Source records
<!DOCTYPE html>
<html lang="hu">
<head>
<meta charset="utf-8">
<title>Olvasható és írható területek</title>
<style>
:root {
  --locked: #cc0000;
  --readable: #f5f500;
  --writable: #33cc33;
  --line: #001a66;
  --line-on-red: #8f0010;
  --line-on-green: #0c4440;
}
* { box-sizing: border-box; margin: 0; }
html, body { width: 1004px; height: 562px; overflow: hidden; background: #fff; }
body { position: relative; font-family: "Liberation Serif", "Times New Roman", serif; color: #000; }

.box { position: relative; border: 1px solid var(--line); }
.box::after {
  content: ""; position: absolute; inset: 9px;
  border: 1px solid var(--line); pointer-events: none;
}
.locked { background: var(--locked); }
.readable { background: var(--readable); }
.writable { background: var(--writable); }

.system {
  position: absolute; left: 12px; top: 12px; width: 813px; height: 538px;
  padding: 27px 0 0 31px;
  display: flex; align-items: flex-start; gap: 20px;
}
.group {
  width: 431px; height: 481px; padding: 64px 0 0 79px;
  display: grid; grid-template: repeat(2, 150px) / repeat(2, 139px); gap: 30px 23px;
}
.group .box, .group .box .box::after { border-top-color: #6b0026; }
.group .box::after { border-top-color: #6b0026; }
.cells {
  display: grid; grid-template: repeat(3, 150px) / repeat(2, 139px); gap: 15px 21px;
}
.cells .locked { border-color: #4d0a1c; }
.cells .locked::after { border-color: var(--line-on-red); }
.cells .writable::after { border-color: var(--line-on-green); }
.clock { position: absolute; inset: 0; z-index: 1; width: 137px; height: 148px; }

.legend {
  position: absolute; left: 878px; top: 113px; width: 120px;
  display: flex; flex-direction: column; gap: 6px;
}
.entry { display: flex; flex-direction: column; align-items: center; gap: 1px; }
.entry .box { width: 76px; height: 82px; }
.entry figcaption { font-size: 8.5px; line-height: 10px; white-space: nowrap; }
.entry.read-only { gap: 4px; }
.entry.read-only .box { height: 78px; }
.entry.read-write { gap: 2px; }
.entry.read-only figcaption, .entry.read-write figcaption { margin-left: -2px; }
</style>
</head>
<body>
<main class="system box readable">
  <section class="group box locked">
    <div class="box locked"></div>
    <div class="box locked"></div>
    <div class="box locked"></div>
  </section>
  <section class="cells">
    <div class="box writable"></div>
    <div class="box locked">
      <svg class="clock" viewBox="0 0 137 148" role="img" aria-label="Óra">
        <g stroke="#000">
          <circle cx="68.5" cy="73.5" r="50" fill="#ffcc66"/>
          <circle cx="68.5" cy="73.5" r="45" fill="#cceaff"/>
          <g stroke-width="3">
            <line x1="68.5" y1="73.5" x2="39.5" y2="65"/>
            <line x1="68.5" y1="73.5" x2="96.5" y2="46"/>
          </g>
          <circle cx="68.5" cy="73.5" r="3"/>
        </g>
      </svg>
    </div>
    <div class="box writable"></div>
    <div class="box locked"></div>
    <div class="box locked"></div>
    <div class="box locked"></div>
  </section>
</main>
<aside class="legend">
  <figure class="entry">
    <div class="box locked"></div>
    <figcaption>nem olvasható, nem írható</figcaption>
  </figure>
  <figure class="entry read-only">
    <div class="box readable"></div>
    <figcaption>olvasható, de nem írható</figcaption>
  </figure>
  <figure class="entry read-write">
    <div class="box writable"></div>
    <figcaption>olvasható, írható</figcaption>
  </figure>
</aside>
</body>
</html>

WHAT TO PRODUCE — All the records above need to be set down again exactly as they were given.

TASK ANSWER —
<!DOCTYPE html>
<html lang="hu">
<head>
<meta charset="utf-8">
<title>Olvasható és írható területek</title>
<style>
:root {
  --locked: #cc0000;
  --readable: #f5f500;
  --writable: #33cc33;
  --line: #001a66;
  --line-on-red: #8f0010;
  --line-on-green: #0c4440;
}
* { box-sizing: border-box; margin: 0; }
html, body { width: 1004px; height: 562px; overflow: hidden; background: #fff; }
body { position: relative; font-family: "Liberation Serif", "Times New Roman", serif; color: #000; }

.box { position: relative; border: 1px solid var(--line); }
.box::after {
  content: ""; position: absolute; inset: 9px;
  border: 1px solid var(--line); pointer-events: none;
}
.locked { background: var(--locked); }
.readable { background: var(--readable); }
.writable { background: var(--writable); }

.system {
  position: absolute; left: 12px; top: 12px; width: 813px; height: 538px;
  padding: 27px 0 0 31px;
  display: flex; align-items: flex-start; gap: 20px;
}
.group {
  width: 431px; height: 481px; padding: 64px 0 0 79px;
  display: grid; grid-template: repeat(2, 150px) / repeat(2, 139px); gap: 30px 23px;
}
.group .box, .group .box .box::after { border-top-color: #6b0026; }
.group .box::after { border-top-color: #6b0026; }
.cells {
  display: grid; grid-template: repeat(3, 150px) / repeat(2, 139px); gap: 15px 21px;
}
.cells .locked { border-color: #4d0a1c; }
.cells .locked::after { border-color: var(--line-on-red); }
.cells .writable::after { border-color: var(--line-on-green); }
.clock { position: absolute; inset: 0; z-index: 1; width: 137px; height: 148px; }

.legend {
  position: absolute; left: 878px; top: 113px; width: 120px;
  display: flex; flex-direction: column; gap: 6px;
}
.entry { display: flex; flex-direction: column; align-items: center; gap: 1px; }
.entry .box { width: 76px; height: 82px; }
.entry figcaption { font-size: 8.5px; line-height: 10px; white-space: nowrap; }
.entry.read-only { gap: 4px; }
.entry.read-only .box { height: 78px; }
.entry.read-write { gap: 2px; }
.entry.read-only figcaption, .entry.read-write figcaption { margin-left: -2px; }
</style>
</head>
<body>
<main class="system box readable">
  <section class="group box locked">
    <div class="box locked"></div>
    <div class="box locked"></div>
    <div class="box locked"></div>
  </section>
  <section class="cells">
    <div class="box writable"></div>
    <div class="box locked">
      <svg class="clock" viewBox="0 0 137 148" role="img" aria-label="Óra">
        <g stroke="#000">
          <circle cx="68.5" cy="73.5" r="50" fill="#ffcc66"/>
          <circle cx="68.5" cy="73.5" r="45" fill="#cceaff"/>
          <g stroke-width="3">
            <line x1="68.5" y1="73.5" x2="39.5" y2="65"/>
            <line x1="68.5" y1="73.5" x2="96.5" y2="46"/>
          </g>
          <circle cx="68.5" cy="73.5" r="3"/>
        </g>
      </svg>
    </div>
    <div class="box writable"></div>
    <div class="box locked"></div>
    <div class="box locked"></div>
    <div class="box locked"></div>
  </section>
</main>
<aside class="legend">
  <figure class="entry">
    <div class="box locked"></div>
    <figcaption>nem olvasható, nem írható</figcaption>
  </figure>
  <figure class="entry read-only">
    <div class="box readable"></div>
    <figcaption>olvasható, de nem írható</figcaption>
  </figure>
  <figure class="entry read-write">
    <div class="box writable"></div>
    <figcaption>olvasható, írható</figcaption>
  </figure>
</aside>
</body>
</html>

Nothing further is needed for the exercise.